Redux Conclusion

So what have we gained? We are no longer reinventing the wheel, using primitive types to encode various mutually exclusive cases. And when we want to extract the data, we are reminded to handle every possible case. It’s not perfect — the type checks are limited, there are undoubtedly edge cases to consider, etc. And yet, the gain in both expressiveness, cleanliness, some degree of safety and more ought to be pretty appealing. Modeling your domain explicitly like this is a natural part of working with typed languages, and with all of JavaScript’s vaunted flexibility, it makes sense to adopt some of those benefits.

Case Studies (Pun Intended)

Redux state was a motivating example for this article, but sum types are so generally useful that it would be a shame not to go over some of their “greatest hits.” These are constructs so fundamental that they are often included in other language’s standard module. The following examples will be in pseudocode… see if you can implement them in a real language.

Maybe / Option

The Maybe type is either some data, or nothing at all.

sum type Maybe = Nothing | Just anythingfirstOfList = list =>
if (!list.length) return Nothing
else return Just(list[0])
res = match firstOfList([])
Nothing => 'Sorry, there was nothing there.'
Just (something) => 'Ah, found something:' + something
log(res) // 'Sorry, there was nothing there.'

No more -1, undefined, or null generating confusion. Methods like findIndex, find, and findById can now return a Maybe value; consuming code will then pattern match to decide what to do with the actual Nothing or Just something as the case may be. Try writing a safeDivide function which returns Nothing in case of divide by zero.

Cons List

This classic, recursive, closure-based, functional linked list is a workhorse of functional programming languages. Basically, a list is either the empty list Nil, or it is constructed from an element and a following list: Cons x xs.
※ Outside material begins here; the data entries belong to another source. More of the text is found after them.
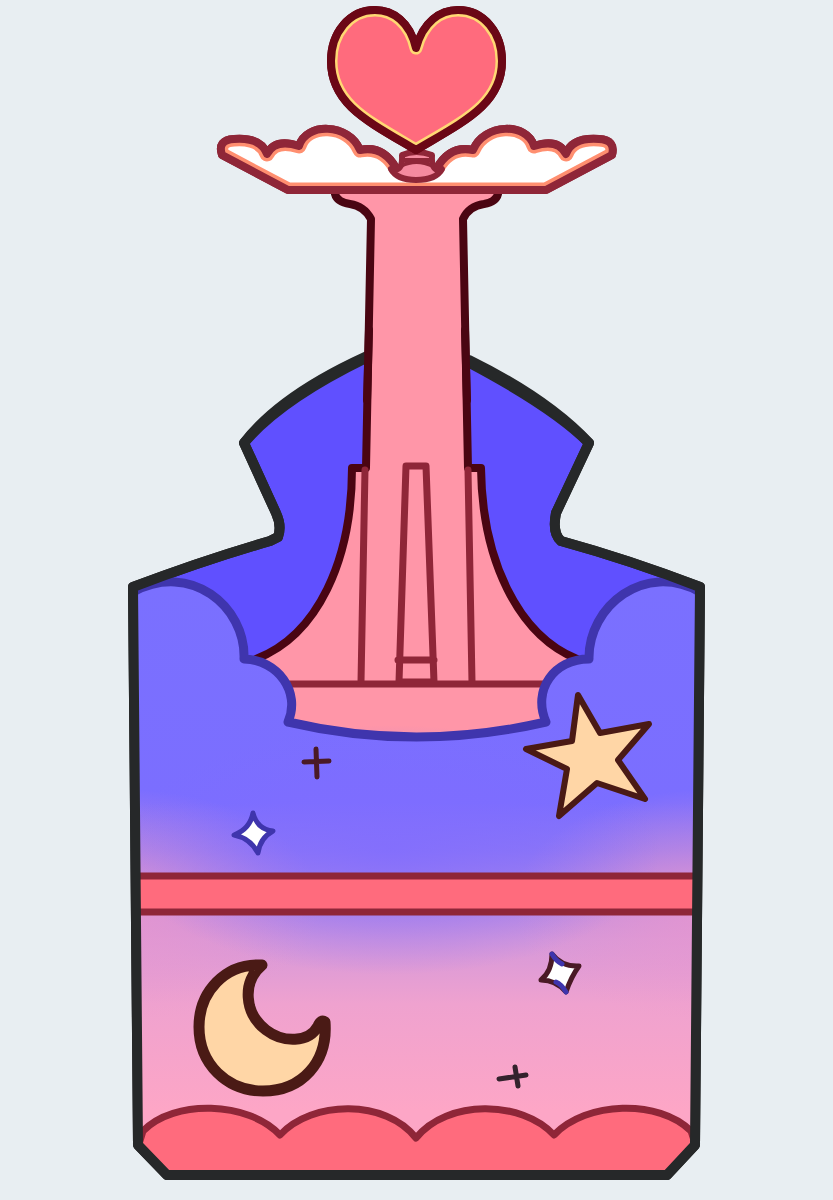
<!DOCTYPE html>
<html lang="en">
<head>
<meta charset="utf-8">
<title>Heart Tower Night Sky</title>
<style>
:root {
  --backdrop: #e8eef2;
  --outline: #262829;
  --night: #6050ff;
  --cloud-edge: #3f35ad;
  --tower: #ff96a8;
  --tower-edge: #4a0512;
  --rose-edge: #8f2638;
  --coral: #ff6b7d;
  --heart-edge: #6b0716;
  --gold: #ffd873;
  --peach: #ff8f70;
  --cream: #ffd6a6;
  --brown: #4a1a15;
}
html, body { margin: 0; height: 100%; overflow: hidden; background: var(--backdrop); }
svg { display: block; width: 833px; height: 1200px; }
path, line, polygon { stroke-linejoin: round; stroke-linecap: round; }
.backdrop { fill: var(--backdrop); }
.night { fill: var(--night); }
.bottle-outline { fill: none; stroke: var(--outline); stroke-width: 10; }
.cloud-edge { fill: none; stroke: var(--cloud-edge); stroke-width: 9; }
.tower-fill { fill: var(--tower); }
.tower-edge { fill: none; stroke: var(--tower-edge); stroke-width: 8; }
.tower-line { fill: none; stroke: var(--rose-edge); stroke-width: 7; }
.band { fill: var(--coral); stroke: var(--rose-edge); stroke-width: 7; }
.scallops { fill: var(--coral); stroke: var(--rose-edge); stroke-width: 7; }
.heart { fill: var(--coral); stroke: var(--heart-edge); stroke-width: 8; }
.heart-glow { fill: none; stroke: var(--gold); stroke-width: 13; }
.dish { fill: #fff; stroke: var(--rose-edge); stroke-width: 8; }
.dish-glow { fill: none; stroke: var(--peach); stroke-width: 15; }
.charm { fill: var(--cream); stroke: var(--brown); }
.glint { fill: #fff; stroke-width: 5; }
.cross { fill: none; stroke-width: 5; }
</style>
</head>
<body>
<svg viewBox="0 0 833 1200" role="img" aria-label="A bottle of dusk sky holding a pink tower topped with a cloud dish and a heart">
  <defs>
    <linearGradient id="dusk" gradientUnits="userSpaceOnUse" x1="0" y1="580" x2="0" y2="1110">
      <stop offset="0" stop-color="#7a70ff"/>
      <stop offset=".42" stop-color="#7b6eff"/>
      <stop offset=".51" stop-color="#8f78f4"/>
      <stop offset=".6" stop-color="#b98be2"/>
      <stop offset=".68" stop-color="#d598da"/>
      <stop offset=".8" stop-color="#efa2cf"/>
      <stop offset="1" stop-color="#fda6c6"/>
    </linearGradient>
    <radialGradient id="side-blush">
      <stop offset="0" stop-color="#ee97cb" stop-opacity=".75"/>
      <stop offset="1" stop-color="#ee97cb" stop-opacity="0"/>
    </radialGradient>
    <radialGradient id="violet-pool">
      <stop offset="0" stop-color="#806cff" stop-opacity=".75"/>
      <stop offset=".5" stop-color="#806cff" stop-opacity=".45"/>
      <stop offset="1" stop-color="#806cff" stop-opacity="0"/>
    </radialGradient>
    <path id="bottle-shape" d="M416 336Q290 383 244 443L276 513Q282 526 278 537L270 541Q204 560 133 587L138 1145L167 1175H667L695 1145L700 587Q630 560 561 541Q552 533 556 513L589 443Q543 397 416 336Z"/>
    <path id="cloud-shape" d="M133 592C190 561 246 606 244 659C278 660 301 692 288 722Q416 752 546 722C532 690 554 659 589 659C588 606 645 561 700 592V1180H133Z"/>
    <path id="heart-shape" d="M416 48C410 22 393 10 375 10C349 10 331 33 331 61C331 104 367 121 416 150C465 121 502 104 502 61C502 33 484 10 458 10C440 10 423 22 416 48Z"/>
    <path id="dish-shape" d="M288 190L222 155Q217 140 234 139Q261 137 267 154Q275 138 299 146C306 122 349 123 360 150Q383 145 396 168H437Q450 145 473 150C484 123 527 122 534 146Q558 138 566 154Q572 137 599 139Q616 140 612 155L546 190Z"/>
    <clipPath id="bottle-clip"><use href="#bottle-shape"/></clipPath>
    <clipPath id="heart-clip"><use href="#heart-shape"/></clipPath>
    <clipPath id="dish-clip"><use href="#dish-shape"/></clipPath>
  </defs>

  <rect class="backdrop" width="833" height="1200"/>

  <g id="bottle-back">
    <use class="night" href="#bottle-shape"/>
    <use class="bottle-outline" href="#bottle-shape"/>
  </g>

  <g id="tower">
    <path class="tower-fill" d="M335 193Q340 203 353 204Q365 206 371 219L367 468H352C352 560 318 635 256 659L286 745H548L577 659C518 635 482 560 481 468H468L463 219Q468 206 480 204Q495 203 498 193Z"/>
    <path class="tower-edge" d="M335 194Q337 202 350 204Q364 206 371 219L366 468H352C352 560 318 635 256 659M498 194Q496 202 484 204Q469 206 463 219L468 468H481C482 560 518 635 577 659"/>
    <path class="tower-line" d="M365 470L361 682M468 470L472 682M290 684H544M406 466H426L434 682H399ZM398 660H434"/>
  </g>

  <g id="dusk-sky" clip-path="url(#bottle-clip)">
    <use href="#cloud-shape" fill="url(#dusk)"/>
    <ellipse cx="130" cy="905" rx="190" ry="115" fill="url(#side-blush)"/>
    <ellipse cx="703" cy="905" rx="190" ry="115" fill="url(#side-blush)"/>
    <ellipse cx="390" cy="850" rx="270" ry="125" fill="url(#violet-pool)"/>
    <path class="cloud-edge" d="M133 592C190 561 246 606 244 659C278 660 301 692 288 722Q416 752 546 722C532 690 554 659 589 659C588 606 645 561 700 592"/>
    <rect class="band" x="125" y="876" width="585" height="36"/>
    <path class="scallops" d="M143 1131C174 1099 248 1101 280 1135C312 1100 386 1099 416 1138C447 1099 522 1100 554 1135C586 1101 659 1099 691 1131L710 1190H125Z"/>
  </g>

  <path id="bottle-front-outline" class="bottle-outline" d="M366 358Q280 400 244 443L276 513Q282 526 278 537L270 541Q204 560 133 587L138 1145L167 1175H667L695 1145L700 587Q630 560 561 541Q552 533 556 513L589 443Q548 399 469 360"/>
  <path class="tower-edge" d="M369 330L367 400M465 330L467 400"/>

  <g id="cloud-dish">
    <use class="dish" href="#dish-shape"/>
    <use class="dish-glow" href="#dish-shape" clip-path="url(#dish-clip)"/>
    <use href="#dish-shape" class="dish" style="fill:none"/>
    <path d="M391 169Q403 173 402 155Q416 149 432 155Q431 173 442 169Q436 180 416 180Q397 180 391 169Z" fill="#f58a9f" stroke="#8f2638" stroke-width="6"/>
    <path d="M402 160H432M401 166Q416 158 433 166" fill="none" stroke="#8f2638" stroke-width="4"/>
  </g>

  <g id="heart">
    <use class="heart" href="#heart-shape"/>
    <use class="heart-glow" href="#heart-shape" clip-path="url(#heart-clip)"/>
    <use class="heart" href="#heart-shape" style="fill:none"/>
  </g>

  <g id="charms">
    <polygon class="charm" stroke-width="6" points="578,695 600,733 649,724 618,760 645,799 597,783 559,816 567,769 526,749 572,741"/>
    <path class="charm" stroke-width="11" d="M262 965C225 963 199 992 199 1027C199 1064 227 1091 263 1091C302 1091 328 1062 325 1022Q321 1019 318 1026C309 1043 283 1043 266 1030C244 1013 242 982 262 965Z"/>
    <path class="glint" stroke="#3f35ad" d="M253 813Q257 829 273 831Q260 838 258 853Q250 838 234 835Q250 829 253 813Z"/>
    <path class="glint" stroke="#4a1a25" d="M552 954Q562 967 579 966Q571 977 566 992Q556 980 541 980Q552 971 552 954Z"/>
    <path class="cross" stroke="#3f35ad" d="M552 954Q556 961 562 964M566 992Q561 984 556 982"/>
    <path class="cross" stroke="#4a1a25" d="M316 749L317 777M304 762L329 761"/>
    <path class="cross" stroke="#33222c" d="M515 1067L518 1086M499 1079L526 1075"/>
  </g>
</svg>
</body>
</html>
sum type List = Nil | Cons anything ListmyList = Cons(1, Cons(2, Cons(3, Nil)))addList = someList =>
match someList
Nil => 0
Cons num xs => num + addList(xs)
log(addList(myList)) // 6

Binary Tree

Sum types excel at processing tree structures, which is part of why they are very handy in writing compilers.

sum type Tree = Leaf | anything Tree TreemyTree = Tree(1,
Tree(0, Leaf, Leaf), Tree(2,
Tree(1.5, Leaf, Leaf), Tree(2.5, Leaf, Leaf)))
addTree = someTree =>
match someTree
Leaf => 0
Tree num left right => num + addTree(left) + addTree(right)
addTree(myTree) // 7


When I started taking notes for this article, I told some friends that it would be “a quick blog post.” As it turns out, there was a lot more I wanted to say about sum types than I first realized. If you’ve made it this far, congratulations; I hope you enjoyed it and are interested to try using sum types in your next JavaScript project. The nature of the language may make the attempt imperfect, but an imperfect improvement is still an improvement. And with the possible future inclusion of native pattern matching, sum types in vanilla JS may become even more viable.


Here is a partial list of resources I found helpful in researching the subject, and can recommend for further reading.

Language Documentation

JS Library Documentation

Articles & Article Series


Words of wisdom.



Gabriel Lebec
Fullstack Academy

Instructor at Fullstack Academy of Code. Passionate about functional programming, nihontō (traditional Japanese arms), and anything that combines art and tech.